Look through the listing below, and wherever a line has the string "canvas", copy it.

____________________

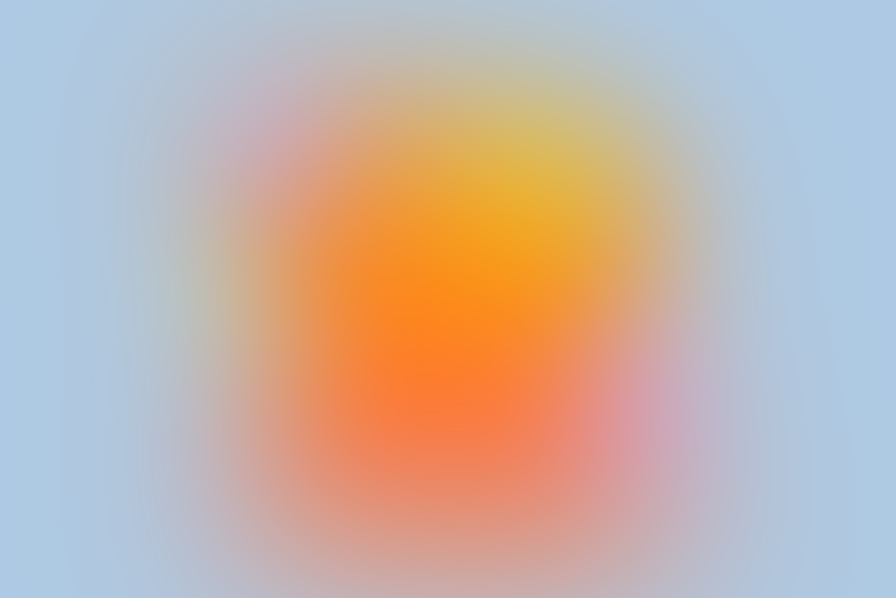
Reproduce this background procedurally as a Shadertoy shader.

```glsl
const vec3 SKY    = vec3(0.68, 0.79, 0.89);
const vec3 ORANGE = vec3(1.00, 0.50, 0.10);
const vec3 CORAL  = vec3(1.00, 0.45, 0.24);
const vec3 YELLOW = vec3(0.96, 0.69, 0.07);
const vec3 PINK   = vec3(0.98, 0.45, 0.53);

// Positions are in canvas heights, measured from the canvas centre
const vec2 BODY_CENTER   = vec2(0.002, -0.066);
const vec2 YELLOW_CENTER = vec2(0.16, 0.25);
const vec2 PINK_CENTER   = vec2(0.37, -0.18);
const vec2 ROSE_CENTER   = vec2(-0.31, 0.29);
const vec2 KHAKI_CENTER  = vec2(-0.45, 0.01);

const float BODY_RADIUS   = 0.361;
const float YELLOW_RADIUS = 0.25;
const float PINK_RADIUS   = 0.19;
const float ROSE_RADIUS   = 0.16;
const float KHAKI_RADIUS  = 0.13;

const float FALLOFF       = 2.45;  // steepness of the body's rim
const float CORNER_FALLOFF = 0.9;  // extra steepness toward the upper right

float glow(vec2 p, vec2 center, float radius) {
    vec2 d = (p - center) / radius;
    return exp(-dot(d, d));
}

// Soft coverage of a rounded, lopsided blob; it is one half at its rim
float bodyCoverage(vec2 p) {
    vec2 offset = p - BODY_CENTER;
    float dist = max(length(offset), 1e-4);
    vec2 dir = offset / dist;
    float cos2 = dir.x * dir.x - dir.y * dir.y;
    float cos4 = 2.0 * cos2 * cos2 - 1.0;
    float rim = BODY_RADIUS - 0.025 * cos2 - 0.021 * cos4
              + 0.012 * (dir.x + dir.y);
    float corner = max(dot(dir, normalize(vec2(0.6, 0.8))), 0.0);
    float steepness = FALLOFF + CORNER_FALLOFF * corner * corner;
    return exp2(-pow(dist / rim, steepness));
}

vec3 bodyColor(vec2 p) {
    // Warm vertical gradient
    vec3 color = mix(CORAL, ORANGE, smoothstep(-0.32, 0.06, p.y));

    // Tinted glows
    color = mix(color, PINK, 0.85 * glow(p, PINK_CENTER, PINK_RADIUS));
    color = mix(color, PINK, 0.65 * glow(p, ROSE_CENTER, ROSE_RADIUS));
    color = mix(color, YELLOW, 0.50 * glow(p, KHAKI_CENTER, KHAKI_RADIUS));
    return mix(color, YELLOW, glow(p, YELLOW_CENTER, YELLOW_RADIUS));
}

void mainImage(out vec4 fragColor, in vec2 fragCoord) {
    vec2 p = (fragCoord - 0.5 * iResolution.xy) / iResolution.y;
    fragColor = vec4(mix(SKY, bodyColor(p), bodyCoverage(p)), 1.0);
}
```
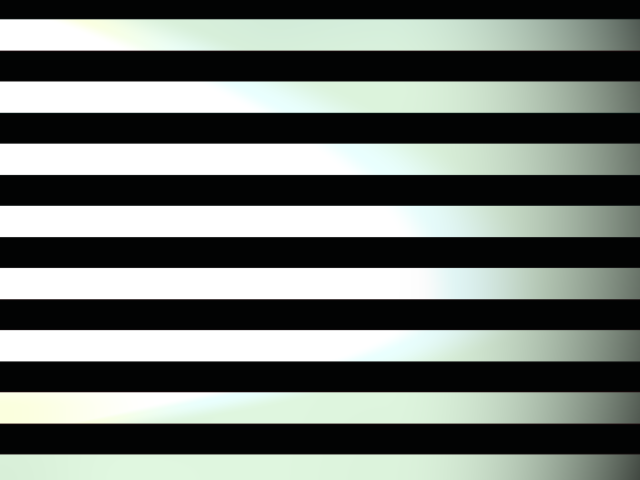
Write a WebGL 1 fragment shader that draws this pattern.

```glsl
precision highp float;
// Horizontal black bars over a glowing pale green panel, burnt out at left and shaded at right.
uniform vec2 u_resolution;

#define PERIOD 0.1295        // bar spacing, in canvas heights
#define FIRST_EDGE 0.0403    // top of the first light band, from the top
#define LIGHT_SHARE 0.503    // light part of each period
#define GLOW_TIP vec2(0.675, 0.38)
#define GLOW_CURVE_UP 1.75
#define GLOW_CURVE_DOWN 8.5
#define BLACK vec3(0.008, 0.011, 0.010)
#define PALE_GREEN vec3(0.865, 0.955, 0.865)
#define COOL_HALO vec3(0.915, 1.0, 0.995)
#define WARM_HALO vec3(0.985, 1.0, 0.870)
#define MOTTLE 0.035
#define FRINGE 0.0035        // coloured edge width, in canvas heights

float hash(vec2 p) {
  vec3 q = fract(vec3(p.xyx) * 0.1031);
  q += dot(q, q.yzx + 33.33);
  return fract((q.x + q.y) * q.z);
}

float valueNoise(vec2 p) {
  vec2 cell = floor(p);
  vec2 f = fract(p);
  f = f * f * (3.0 - 2.0 * f);
  float low = mix(hash(cell), hash(cell + vec2(1.0, 0.0)), f.x);
  float high = mix(hash(cell + vec2(0.0, 1.0)), hash(cell + vec2(1.0)), f.x);
  return mix(low, high, f.y);
}

// Horizontal distance past the lopsided parabola that bounds the white glow
float pastGlow(vec2 uv) {
  float h = uv.y - GLOW_TIP.y;
  float curve = h > 0.0 ? GLOW_CURVE_UP : GLOW_CURVE_DOWN;
  return uv.x - GLOW_TIP.x + curve * h * h;
}

vec3 panelColor(vec2 uv) {
  float d = pastGlow(uv);
  float leftSide = 1.0 - smoothstep(0.10, 0.34, uv.x);

  // Panel tint: mottled, slightly cooler along the top
  vec3 green = PALE_GREEN + MOTTLE * (valueNoise(uv * vec2(5.0, 4.0)) - 0.5);
  float coolTop = smoothstep(0.80, 1.0, uv.y) * smoothstep(0.2, 0.45, uv.x);
  green -= coolTop * vec3(0.05, 0.04, 0.02);

  // Overexposed glow with a tinted rim
  vec3 halo = mix(COOL_HALO, WARM_HALO, leftSide);
  vec3 color = mix(vec3(1.0), halo, smoothstep(-0.02, 0.045, d));
  color = mix(color, green, smoothstep(0.04, 0.19, d));
  float lowerLeft = (1.0 - smoothstep(0.15, 0.23, uv.y)) * (1.0 - smoothstep(0.0, 0.26, uv.x));
  color = min(color, mix(vec3(1.0), WARM_HALO, lowerLeft));

  // Shade toward the right, deeper in the corners
  float side = max(uv.x - 0.6, 0.0) / 0.4;
  float offCenter = uv.y - 0.55;
  float depth = 0.52 + 0.6 * offCenter * offCenter;
  return color * (1.0 - depth * side * side);
}

void main() {
  vec2 uv = gl_FragCoord.xy / u_resolution;
  float pixel = 1.0 / u_resolution.y;

  // Signed distance to the nearest light band, negative inside
  float phase = (1.0 - uv.y - FIRST_EDGE) / PERIOD - 0.5 * LIGHT_SHARE + 0.5;
  float offset = fract(phase) - 0.5;
  float d = (abs(offset) - 0.5 * LIGHT_SHARE) * PERIOD;
  float light = 1.0 - smoothstep(-0.7 * pixel, 0.7 * pixel, d);

  // Faint coloured fringe, different on each edge
  vec2 edgeId = vec2(floor(phase), step(0.0, offset));
  vec3 fringeTint = mix(vec3(0.13, 0.02, 0.04), vec3(0.02, 0.10, 0.09), hash(edgeId + 7.0));
  vec3 dark = BLACK + fringeTint * (1.0 - smoothstep(0.0, FRINGE, d));

  gl_FragColor = vec4(mix(dark, panelColor(uv), light), 1.0);
}
```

____________________

WRITTEN REPLY:
// Positions are in canvas heights, measured from the canvas centre
#define PERIOD 0.1295        // bar spacing, in canvas heights
#define FRINGE 0.0035        // coloured edge width, in canvas heights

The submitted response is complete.